The findings over the whole study period showed that asthma was more strongly associated with panic disorder than with any panic. When the pattern of asthma was followed up on the young adults, after adjusting for potentially confounding variables, they found that 20.9 percent of the subjects with asthma had panic disorder and 32.6 percent had a panic disorder or panic attacks. Similarly, 19.6 percent of individuals with panic disorder had asthma, and 11.6 percent of those with any panic condition had asthma. The study showed that even though asthma predicted any panic, any panic did not predict subsequent asthma activity. The above link between asthma and panic was stronger in smokers than in nonsmokers and in women than in men.

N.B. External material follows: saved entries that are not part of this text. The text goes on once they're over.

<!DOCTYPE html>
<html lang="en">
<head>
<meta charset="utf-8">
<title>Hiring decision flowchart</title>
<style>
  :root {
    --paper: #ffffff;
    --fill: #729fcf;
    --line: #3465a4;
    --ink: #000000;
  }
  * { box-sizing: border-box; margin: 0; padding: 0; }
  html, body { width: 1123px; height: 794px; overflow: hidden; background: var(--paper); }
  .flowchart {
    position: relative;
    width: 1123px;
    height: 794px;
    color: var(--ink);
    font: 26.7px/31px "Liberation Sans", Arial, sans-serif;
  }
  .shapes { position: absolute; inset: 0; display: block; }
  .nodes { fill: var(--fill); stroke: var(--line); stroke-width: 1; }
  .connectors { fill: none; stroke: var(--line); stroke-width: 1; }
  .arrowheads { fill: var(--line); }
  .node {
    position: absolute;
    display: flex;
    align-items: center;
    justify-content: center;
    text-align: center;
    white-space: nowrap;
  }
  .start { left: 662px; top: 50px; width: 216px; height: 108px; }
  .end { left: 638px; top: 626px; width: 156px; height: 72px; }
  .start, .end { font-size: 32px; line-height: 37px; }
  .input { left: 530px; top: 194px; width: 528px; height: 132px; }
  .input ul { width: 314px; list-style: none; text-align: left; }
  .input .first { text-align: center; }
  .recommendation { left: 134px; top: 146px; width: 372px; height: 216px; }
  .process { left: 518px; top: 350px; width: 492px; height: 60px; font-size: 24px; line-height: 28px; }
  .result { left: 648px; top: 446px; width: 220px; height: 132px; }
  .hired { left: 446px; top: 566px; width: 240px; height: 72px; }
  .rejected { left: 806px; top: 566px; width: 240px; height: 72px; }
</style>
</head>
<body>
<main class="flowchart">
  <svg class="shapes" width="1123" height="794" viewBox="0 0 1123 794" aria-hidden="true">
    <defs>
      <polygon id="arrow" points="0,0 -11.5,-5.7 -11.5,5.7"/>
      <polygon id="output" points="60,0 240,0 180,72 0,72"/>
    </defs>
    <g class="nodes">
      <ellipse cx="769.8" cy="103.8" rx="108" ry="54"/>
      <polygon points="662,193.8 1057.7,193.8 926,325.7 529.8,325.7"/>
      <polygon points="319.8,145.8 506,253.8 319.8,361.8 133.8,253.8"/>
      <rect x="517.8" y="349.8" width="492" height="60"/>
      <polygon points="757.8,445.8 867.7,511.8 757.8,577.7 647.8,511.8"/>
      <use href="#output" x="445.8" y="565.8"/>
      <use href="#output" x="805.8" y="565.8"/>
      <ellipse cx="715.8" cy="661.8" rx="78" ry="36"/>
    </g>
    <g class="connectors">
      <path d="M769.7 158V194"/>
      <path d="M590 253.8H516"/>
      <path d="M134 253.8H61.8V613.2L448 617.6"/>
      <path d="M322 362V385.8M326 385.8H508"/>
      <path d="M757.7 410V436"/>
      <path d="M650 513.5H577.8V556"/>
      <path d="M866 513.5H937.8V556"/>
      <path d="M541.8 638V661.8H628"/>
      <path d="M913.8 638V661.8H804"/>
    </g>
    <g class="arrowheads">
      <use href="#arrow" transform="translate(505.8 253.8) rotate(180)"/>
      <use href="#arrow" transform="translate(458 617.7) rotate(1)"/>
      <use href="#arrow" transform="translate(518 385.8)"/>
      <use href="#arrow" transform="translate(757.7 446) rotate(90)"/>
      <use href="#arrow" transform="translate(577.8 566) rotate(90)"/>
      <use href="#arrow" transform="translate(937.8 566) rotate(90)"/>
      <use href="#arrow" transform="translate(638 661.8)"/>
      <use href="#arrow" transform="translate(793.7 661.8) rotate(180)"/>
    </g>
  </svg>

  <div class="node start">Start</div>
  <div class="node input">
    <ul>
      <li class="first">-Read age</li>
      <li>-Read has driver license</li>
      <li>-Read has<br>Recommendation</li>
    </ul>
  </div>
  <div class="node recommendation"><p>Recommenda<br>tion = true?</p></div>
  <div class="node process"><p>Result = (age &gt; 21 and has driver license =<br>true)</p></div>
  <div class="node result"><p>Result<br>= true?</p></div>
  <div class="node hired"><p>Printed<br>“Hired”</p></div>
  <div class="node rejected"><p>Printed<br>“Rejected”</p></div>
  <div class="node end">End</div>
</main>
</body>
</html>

The possible explanation for asthma and panic attack being in a vicious cycle was proposed by the authors to the possible fact that having asthma which could be a potentially life-threatening condition, may increase the level of anxiety, and in turn can cause panic in some individuals and panic could in turn trigger an episode of asthma.